YOUR INSTRUCTIONS: Scan the entries below. Report each line where the string "ellipse" occurs.

Saved entries:
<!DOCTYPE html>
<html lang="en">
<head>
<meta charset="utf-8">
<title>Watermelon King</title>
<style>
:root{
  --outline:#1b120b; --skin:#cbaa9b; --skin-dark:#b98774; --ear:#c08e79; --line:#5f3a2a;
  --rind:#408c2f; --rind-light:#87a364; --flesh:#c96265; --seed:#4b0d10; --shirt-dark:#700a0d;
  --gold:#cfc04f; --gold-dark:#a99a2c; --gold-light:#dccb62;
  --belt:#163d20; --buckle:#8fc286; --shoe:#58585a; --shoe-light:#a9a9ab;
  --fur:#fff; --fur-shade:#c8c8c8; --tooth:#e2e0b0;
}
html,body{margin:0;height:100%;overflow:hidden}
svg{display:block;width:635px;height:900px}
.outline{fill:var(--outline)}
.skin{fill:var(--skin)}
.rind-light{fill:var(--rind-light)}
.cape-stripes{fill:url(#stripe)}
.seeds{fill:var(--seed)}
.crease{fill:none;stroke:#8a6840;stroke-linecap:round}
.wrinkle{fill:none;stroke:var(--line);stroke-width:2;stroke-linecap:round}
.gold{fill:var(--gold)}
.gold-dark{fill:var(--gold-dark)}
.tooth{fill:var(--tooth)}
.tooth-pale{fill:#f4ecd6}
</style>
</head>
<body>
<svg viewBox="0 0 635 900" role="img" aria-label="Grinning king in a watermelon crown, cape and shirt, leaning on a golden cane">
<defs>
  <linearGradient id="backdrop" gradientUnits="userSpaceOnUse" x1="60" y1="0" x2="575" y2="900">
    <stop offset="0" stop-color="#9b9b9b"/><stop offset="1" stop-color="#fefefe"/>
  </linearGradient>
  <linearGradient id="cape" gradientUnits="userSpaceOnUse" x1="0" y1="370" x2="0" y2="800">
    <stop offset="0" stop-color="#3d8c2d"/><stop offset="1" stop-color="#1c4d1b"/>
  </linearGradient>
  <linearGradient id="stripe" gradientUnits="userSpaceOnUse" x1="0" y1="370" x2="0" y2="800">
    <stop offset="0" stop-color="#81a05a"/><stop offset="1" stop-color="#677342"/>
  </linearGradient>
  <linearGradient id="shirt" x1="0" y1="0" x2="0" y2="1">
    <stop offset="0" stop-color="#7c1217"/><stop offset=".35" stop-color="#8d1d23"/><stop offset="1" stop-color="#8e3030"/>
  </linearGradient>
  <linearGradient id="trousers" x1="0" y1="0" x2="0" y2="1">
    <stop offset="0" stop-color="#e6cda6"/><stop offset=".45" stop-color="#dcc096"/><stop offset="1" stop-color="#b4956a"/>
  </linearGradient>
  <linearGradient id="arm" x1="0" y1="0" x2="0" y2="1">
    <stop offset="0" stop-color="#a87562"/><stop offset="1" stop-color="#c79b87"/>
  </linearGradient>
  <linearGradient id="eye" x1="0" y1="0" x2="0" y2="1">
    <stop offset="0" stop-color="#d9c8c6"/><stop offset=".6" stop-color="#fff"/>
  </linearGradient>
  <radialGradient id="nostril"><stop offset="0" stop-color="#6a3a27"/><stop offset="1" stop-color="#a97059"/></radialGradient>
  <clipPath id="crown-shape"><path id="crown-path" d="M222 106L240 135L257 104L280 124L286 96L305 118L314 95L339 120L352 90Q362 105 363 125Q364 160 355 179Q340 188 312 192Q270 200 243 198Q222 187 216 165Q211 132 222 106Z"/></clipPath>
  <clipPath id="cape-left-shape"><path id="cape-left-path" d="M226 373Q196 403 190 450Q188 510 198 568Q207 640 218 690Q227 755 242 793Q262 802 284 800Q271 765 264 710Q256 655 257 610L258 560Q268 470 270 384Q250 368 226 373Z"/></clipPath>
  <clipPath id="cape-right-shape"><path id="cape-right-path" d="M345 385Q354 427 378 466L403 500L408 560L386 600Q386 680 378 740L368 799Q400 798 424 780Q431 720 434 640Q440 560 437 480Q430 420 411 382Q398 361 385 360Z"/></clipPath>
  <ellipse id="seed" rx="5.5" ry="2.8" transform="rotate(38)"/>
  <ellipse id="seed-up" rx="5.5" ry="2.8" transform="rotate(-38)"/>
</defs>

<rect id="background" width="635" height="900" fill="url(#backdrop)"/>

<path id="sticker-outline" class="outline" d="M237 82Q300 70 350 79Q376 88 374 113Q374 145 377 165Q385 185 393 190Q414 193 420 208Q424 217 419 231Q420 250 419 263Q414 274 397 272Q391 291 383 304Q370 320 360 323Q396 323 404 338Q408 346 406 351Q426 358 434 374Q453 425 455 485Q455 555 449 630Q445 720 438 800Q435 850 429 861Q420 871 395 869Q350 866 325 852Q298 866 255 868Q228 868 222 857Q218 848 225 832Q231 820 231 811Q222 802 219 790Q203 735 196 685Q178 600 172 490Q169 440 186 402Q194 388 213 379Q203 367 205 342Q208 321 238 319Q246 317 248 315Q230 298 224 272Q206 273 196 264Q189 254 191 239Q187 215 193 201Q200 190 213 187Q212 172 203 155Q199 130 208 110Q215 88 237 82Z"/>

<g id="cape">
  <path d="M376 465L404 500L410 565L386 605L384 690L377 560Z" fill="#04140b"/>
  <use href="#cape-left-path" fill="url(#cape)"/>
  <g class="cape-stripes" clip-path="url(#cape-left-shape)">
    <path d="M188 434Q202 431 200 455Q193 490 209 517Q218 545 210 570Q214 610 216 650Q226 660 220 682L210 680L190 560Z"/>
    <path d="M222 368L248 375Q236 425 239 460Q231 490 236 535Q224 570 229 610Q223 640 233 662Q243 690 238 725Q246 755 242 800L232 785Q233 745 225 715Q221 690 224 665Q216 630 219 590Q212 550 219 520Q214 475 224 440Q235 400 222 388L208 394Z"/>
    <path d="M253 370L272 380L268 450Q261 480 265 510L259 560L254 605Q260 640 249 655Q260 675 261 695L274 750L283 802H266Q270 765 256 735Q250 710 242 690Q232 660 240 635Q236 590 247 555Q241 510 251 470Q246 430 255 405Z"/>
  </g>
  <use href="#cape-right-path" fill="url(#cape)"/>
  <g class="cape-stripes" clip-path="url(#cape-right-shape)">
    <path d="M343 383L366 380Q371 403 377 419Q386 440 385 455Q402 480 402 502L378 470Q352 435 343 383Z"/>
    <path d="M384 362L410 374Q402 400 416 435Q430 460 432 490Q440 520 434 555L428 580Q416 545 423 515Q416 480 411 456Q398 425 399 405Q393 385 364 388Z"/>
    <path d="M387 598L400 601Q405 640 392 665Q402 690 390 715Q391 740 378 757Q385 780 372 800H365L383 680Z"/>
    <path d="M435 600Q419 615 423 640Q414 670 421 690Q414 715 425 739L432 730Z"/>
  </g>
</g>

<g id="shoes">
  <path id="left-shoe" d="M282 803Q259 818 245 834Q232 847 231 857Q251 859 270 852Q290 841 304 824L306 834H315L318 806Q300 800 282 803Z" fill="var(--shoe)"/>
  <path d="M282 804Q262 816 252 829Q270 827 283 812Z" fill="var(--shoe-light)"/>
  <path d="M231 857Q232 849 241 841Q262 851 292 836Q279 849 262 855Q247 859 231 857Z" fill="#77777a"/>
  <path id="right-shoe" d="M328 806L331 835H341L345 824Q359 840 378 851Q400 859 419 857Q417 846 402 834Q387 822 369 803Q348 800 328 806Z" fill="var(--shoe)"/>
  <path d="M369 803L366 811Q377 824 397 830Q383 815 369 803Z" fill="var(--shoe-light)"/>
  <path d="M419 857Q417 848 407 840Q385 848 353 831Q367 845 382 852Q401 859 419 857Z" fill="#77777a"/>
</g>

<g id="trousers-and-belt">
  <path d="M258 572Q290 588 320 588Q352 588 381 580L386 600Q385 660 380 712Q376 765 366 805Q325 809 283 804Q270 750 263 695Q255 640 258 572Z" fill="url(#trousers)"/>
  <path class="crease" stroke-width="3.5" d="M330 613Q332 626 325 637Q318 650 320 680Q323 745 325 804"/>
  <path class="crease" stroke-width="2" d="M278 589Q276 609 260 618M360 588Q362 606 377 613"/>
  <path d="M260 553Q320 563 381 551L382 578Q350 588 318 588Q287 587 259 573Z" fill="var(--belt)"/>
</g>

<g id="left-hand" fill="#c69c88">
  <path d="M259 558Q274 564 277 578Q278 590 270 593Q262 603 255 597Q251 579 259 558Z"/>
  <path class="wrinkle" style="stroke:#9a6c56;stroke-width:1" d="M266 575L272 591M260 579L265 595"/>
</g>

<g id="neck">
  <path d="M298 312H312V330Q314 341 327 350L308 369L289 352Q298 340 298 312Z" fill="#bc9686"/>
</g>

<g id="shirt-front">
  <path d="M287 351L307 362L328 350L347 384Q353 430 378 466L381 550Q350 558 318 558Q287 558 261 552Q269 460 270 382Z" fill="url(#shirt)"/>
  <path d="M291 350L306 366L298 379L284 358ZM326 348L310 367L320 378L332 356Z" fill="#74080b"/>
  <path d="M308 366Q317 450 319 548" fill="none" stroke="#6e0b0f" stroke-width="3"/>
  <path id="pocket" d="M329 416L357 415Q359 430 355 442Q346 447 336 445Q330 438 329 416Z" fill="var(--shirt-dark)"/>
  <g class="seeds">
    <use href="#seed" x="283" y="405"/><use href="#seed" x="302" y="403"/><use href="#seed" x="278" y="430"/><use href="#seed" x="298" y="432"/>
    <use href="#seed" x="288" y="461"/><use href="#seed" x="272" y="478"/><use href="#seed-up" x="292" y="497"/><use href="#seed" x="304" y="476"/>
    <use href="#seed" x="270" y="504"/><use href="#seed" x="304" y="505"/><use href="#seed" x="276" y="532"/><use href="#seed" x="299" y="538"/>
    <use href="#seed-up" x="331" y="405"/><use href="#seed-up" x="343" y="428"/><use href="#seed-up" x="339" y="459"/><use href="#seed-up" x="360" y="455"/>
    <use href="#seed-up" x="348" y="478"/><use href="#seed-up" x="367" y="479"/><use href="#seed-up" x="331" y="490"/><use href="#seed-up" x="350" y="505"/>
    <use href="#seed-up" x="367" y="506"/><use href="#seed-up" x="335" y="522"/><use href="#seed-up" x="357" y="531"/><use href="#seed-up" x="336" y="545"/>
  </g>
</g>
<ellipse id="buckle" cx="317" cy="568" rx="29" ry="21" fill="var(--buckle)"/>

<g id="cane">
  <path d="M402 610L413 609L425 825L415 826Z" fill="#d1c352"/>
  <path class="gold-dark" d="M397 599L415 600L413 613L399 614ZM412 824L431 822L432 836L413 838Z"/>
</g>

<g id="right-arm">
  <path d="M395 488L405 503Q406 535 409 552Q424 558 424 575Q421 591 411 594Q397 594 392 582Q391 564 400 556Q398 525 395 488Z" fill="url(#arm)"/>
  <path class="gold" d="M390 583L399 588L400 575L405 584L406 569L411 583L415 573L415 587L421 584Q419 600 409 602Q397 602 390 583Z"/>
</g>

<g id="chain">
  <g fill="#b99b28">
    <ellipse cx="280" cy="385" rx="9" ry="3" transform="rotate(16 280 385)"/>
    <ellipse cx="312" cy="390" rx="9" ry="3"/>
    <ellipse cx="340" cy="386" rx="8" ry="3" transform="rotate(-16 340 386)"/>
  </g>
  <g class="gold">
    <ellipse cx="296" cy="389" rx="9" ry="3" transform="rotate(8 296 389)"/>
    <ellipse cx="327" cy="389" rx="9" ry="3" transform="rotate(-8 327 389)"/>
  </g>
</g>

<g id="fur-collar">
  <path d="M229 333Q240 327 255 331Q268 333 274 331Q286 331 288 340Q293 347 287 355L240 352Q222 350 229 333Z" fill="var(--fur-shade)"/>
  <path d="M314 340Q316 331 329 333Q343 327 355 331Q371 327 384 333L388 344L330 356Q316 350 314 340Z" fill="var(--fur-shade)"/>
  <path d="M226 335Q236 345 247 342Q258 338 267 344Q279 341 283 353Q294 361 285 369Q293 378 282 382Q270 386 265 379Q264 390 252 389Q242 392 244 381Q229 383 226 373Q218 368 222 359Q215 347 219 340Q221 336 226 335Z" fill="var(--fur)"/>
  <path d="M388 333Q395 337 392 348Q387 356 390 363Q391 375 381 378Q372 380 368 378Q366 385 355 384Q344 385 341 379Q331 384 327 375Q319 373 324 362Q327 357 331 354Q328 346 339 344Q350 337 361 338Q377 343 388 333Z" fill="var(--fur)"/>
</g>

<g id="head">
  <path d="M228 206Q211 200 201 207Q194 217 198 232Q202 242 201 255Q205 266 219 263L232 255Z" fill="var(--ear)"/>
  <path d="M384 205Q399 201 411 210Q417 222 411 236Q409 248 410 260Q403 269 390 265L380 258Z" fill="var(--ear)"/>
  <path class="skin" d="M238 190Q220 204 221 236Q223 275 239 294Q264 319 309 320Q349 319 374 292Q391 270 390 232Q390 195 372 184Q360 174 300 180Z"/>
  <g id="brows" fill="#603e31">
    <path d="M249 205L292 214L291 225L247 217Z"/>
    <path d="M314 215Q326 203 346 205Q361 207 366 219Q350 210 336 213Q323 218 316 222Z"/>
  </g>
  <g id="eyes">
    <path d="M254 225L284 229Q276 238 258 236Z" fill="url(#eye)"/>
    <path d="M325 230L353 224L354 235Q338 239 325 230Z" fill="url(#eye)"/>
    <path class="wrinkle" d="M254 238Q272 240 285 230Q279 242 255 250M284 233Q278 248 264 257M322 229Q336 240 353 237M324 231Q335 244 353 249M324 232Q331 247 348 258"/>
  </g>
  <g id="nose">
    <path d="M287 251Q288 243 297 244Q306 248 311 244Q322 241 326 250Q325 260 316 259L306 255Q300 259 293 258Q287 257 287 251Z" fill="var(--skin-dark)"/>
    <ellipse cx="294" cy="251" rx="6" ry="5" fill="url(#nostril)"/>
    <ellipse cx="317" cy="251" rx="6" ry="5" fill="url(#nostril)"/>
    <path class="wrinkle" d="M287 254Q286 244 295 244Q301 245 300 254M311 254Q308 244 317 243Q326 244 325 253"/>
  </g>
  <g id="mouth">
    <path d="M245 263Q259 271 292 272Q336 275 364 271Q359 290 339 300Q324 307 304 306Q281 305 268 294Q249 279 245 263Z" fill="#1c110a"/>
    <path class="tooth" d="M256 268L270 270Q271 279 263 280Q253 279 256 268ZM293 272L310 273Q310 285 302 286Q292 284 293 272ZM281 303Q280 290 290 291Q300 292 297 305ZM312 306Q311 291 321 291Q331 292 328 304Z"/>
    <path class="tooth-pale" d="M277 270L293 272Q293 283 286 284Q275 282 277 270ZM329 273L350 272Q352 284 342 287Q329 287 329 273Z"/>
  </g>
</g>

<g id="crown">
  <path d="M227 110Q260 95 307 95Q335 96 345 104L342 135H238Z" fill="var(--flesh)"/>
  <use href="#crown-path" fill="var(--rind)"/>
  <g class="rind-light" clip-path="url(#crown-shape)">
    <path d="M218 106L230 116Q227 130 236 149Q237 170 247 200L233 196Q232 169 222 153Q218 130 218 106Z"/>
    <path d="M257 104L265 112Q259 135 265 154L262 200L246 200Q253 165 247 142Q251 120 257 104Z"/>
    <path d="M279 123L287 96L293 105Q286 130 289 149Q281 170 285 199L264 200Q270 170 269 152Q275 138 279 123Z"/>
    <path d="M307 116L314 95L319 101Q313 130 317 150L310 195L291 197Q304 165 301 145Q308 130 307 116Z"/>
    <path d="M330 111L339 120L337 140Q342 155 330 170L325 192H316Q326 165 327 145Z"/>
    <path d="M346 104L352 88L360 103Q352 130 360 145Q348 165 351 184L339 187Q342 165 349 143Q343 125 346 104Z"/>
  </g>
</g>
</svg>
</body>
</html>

ANSWER:
  <ellipse id="seed" rx="5.5" ry="2.8" transform="rotate(38)"/>
  <ellipse id="seed-up" rx="5.5" ry="2.8" transform="rotate(-38)"/>
<ellipse id="buckle" cx="317" cy="568" rx="29" ry="21" fill="var(--buckle)"/>
    <ellipse cx="280" cy="385" rx="9" ry="3" transform="rotate(16 280 385)"/>
    <ellipse cx="312" cy="390" rx="9" ry="3"/>
    <ellipse cx="340" cy="386" rx="8" ry="3" transform="rotate(-16 340 386)"/>
    <ellipse cx="296" cy="389" rx="9" ry="3" transform="rotate(8 296 389)"/>
    <ellipse cx="327" cy="389" rx="9" ry="3" transform="rotate(-8 327 389)"/>
    <ellipse cx="294" cy="251" rx="6" ry="5" fill="url(#nostril)"/>
    <ellipse cx="317" cy="251" rx="6" ry="5" fill="url(#nostril)"/>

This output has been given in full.